Life After Death In Ad Land
"This basically challenges the perception out there that people are abandoning television or going to the Internet or doing other things that take away from television viewing activity," said David Poltrack, executive vice president for research and planning at CBS. "The pervasiveness of the medium is not being eroded."
The National Association of Broadcasters, a lobby for more than 8,300 free, local radio and television stations and the broadcast networks, issued a release that read in part: "Media buyers and planners might want to note that police confirmed Ricardo's set was tuned to a broadcast network, not a cable station or a satellite provider. Nor was he playing a video game. In an entire year, he watched free TV and only free TV. If anyone wants an example of the stickiness of free TV programming, they need only look to Southampton."
The Television Bureau of Advertising, a not-for-profit trade association that promotes the benefits of local broadcast television to the advertising community, said via a spokesman: "Not only was Mr. Ricardo an avid consumer of TV programming, he clearly stayed in his local DMA, so was the perfect target for marketers determined to impact retail sales at the local level."
The American Society of Magazine Editors, the professional organization for editors of consumer magazines and business publications, noted on its Web site that "Mr. Ricardo's mailbox was jammed with magazines, giving solid proof that Americans indeed have a 'wantedness' relationship with their periodicals. Like so many readers, he saved his back issues (not just National Geographic or Playboy). Who is to say that a curious neighbor didn't stop by the overflowing box and glance though an issue or two? There you have a great example of pass-along readership. And it didn't involve a doctor's waiting room--where the last person who picked up that magazine probably had something highly contagious and incurable."
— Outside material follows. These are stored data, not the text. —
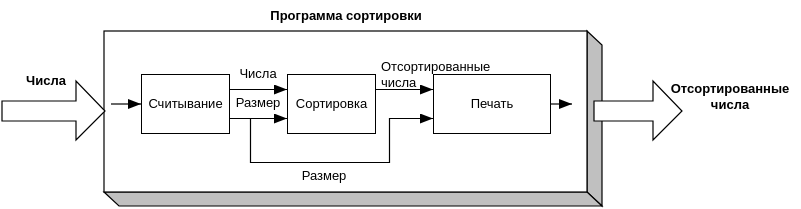
<!DOCTYPE html>
<html lang="ru">
<head>
<meta charset="utf-8">
<title>Программа сортировки</title>
<style>
:root { --ink: #000; --paper: #fff; --shade: #c0c0c0; }
* { box-sizing: border-box; }
html, body { margin: 0; overflow: hidden; background: var(--paper); }
.diagram {
  position: relative; width: 801px; height: 209px; overflow: hidden;
  background: var(--paper); color: var(--ink);
  font: 13px/16px "Liberation Sans", sans-serif;
}
.shapes { position: absolute; inset: 0; display: block; }
.shapes .line { fill: none; stroke: var(--ink); stroke-width: 1.2; }
.shapes .face { fill: var(--paper); stroke: var(--ink); stroke-width: 1.2; }
.shapes .side { fill: var(--shade); stroke: var(--ink); stroke-width: 1.2; }
.step {
  position: absolute; top: 74px; height: 60px;
  display: flex; align-items: center; justify-content: center;
  border: 1px solid var(--ink); background: var(--paper);
}
.read { left: 141px; width: 89px; }
.sort { left: 287px; width: 89px; }
.print { left: 433px; width: 118px; }
.label { position: absolute; margin: 0; white-space: nowrap; transform: translateX(-50%); text-align: center; }
.strong { font-weight: bold; }
.title { left: 346px; top: 8px; }
.input { left: 46px; top: 73px; }
.output { left: 730px; top: 81px; }
.numbers { left: 258px; top: 66px; }
.size { left: 258px; top: 95px; }
.size-bypass { left: 324px; top: 168px; }
.sorted { left: 381px; top: 59px; transform: none; text-align: left; }
</style>
</head>
<body>
<main class="diagram">
  <svg class="shapes" width="801" height="209" viewBox="0 0 801 209" aria-hidden="true">
    <defs>
      <marker id="head" markerUnits="userSpaceOnUse" markerWidth="14" markerHeight="10" refX="13" refY="5" orient="auto">
        <polygon points="0,0 13,5 0,10"/>
      </marker>
      <polygon id="block-arrow" points="0,20 74,20 74,0 103,30 74,59 74,40 0,40"/>
    </defs>
    <g class="program">
      <polygon class="side" points="587,31 602,45 602,206 587,192"/>
      <polygon class="side" points="104,192 587,192 602,206 119,206"/>
      <rect class="face" x="104" y="31" width="483" height="161"/>
    </g>
    <use class="face" href="#block-arrow" x="2" y="81"/>
    <polygon class="face" points="594,101 653,101 653,81 682,111 653,140 653,121 594,121"/>
    <g class="line" marker-end="url(#head)">
      <path d="M111 104H141" marker-end="url(#head)"/>
      <path d="M229 89.500H287" marker-end="url(#head)"/>
      <path d="M229 118.500H287" marker-end="url(#head)"/>
      <path d="M375 89.500H433" marker-end="url(#head)"/>
      <path d="M250.500 118.500V162.500H389.500V118.500H433" marker-end="url(#head)"/>
      <path d="M550 104H572" marker-end="url(#head)"/>
    </g>
  </svg>

  <h1 class="label strong title" style="font-size:13px">Программа сортировки</h1>
  <p class="label strong input">Числа</p>
  <p class="label strong output">Отсортированные<br>числа</p>

  <div class="step read">Считывание</div>
  <div class="step sort">Сортировка</div>
  <div class="step print">Печать</div>

  <p class="label numbers">Числа</p>
  <p class="label size">Размер</p>
  <p class="label sorted">Отсортированные<br>числа</p>
  <p class="label size-bypass">Размер</p>
</main>
</body>
</html>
The American Advertising Federation, which protects and promotes the well-being of advertising, issued a statement that called Ricardo "an ideal audience for ad messages. This was a guy who didn't use TiVo to skip over commercials or use his remote to avoid them. He didn't even leave the room for trips to the kitchen or the bathroom. It just shows that at the end of the day (so to speak) consumers enjoy watching TV commercials."
A spokesperson for the NCTA, the principal trade association for the U.S. cable industry, said that since Ricardo's cable service had been suspended for nonpayment, saying he liked free TV was "a misconstruction of the facts." And that: "Perhaps there is a direct link between Mr. Ricardo's death and what he might have been watching."
The Syndicated Network Television Association, which represents television program syndicators whose programs air nationwide, issued a statement calling the spokesperson for the NCTA "a moron, who ought to be taken out and caned with a stick of bamboo."
The LCD TV Association, a global, nonprofit trade association formed to help the entire LCD supply chain and retail channel through to the end consumer, said in an interview with a 12-year-old blogger in Sweden that "watching a digital LCD rather than 'an outdated' analog set would have made Mr. Ricardo's final days a bit more enjoyable."
The Electronic Retailing Association, the trade association for companies who use the power of direct response to sell goods and services to the public on television, online, and on radio, posted this statement on its Web site: "Although Mr. Ricardo hadn't directly responded to any form of media in the past 12 months, he is probably in a better place now," and reassured advertisers, "But we can still reach him."
The story you have just read is an attempt to blend fact and fiction in a manner that provokes thought, and on a good day, merriment. It would be ill-advised to take any of it literally. Take it, rather, with the same humor with which it is intended. Cut and paste or link to it at your own peril.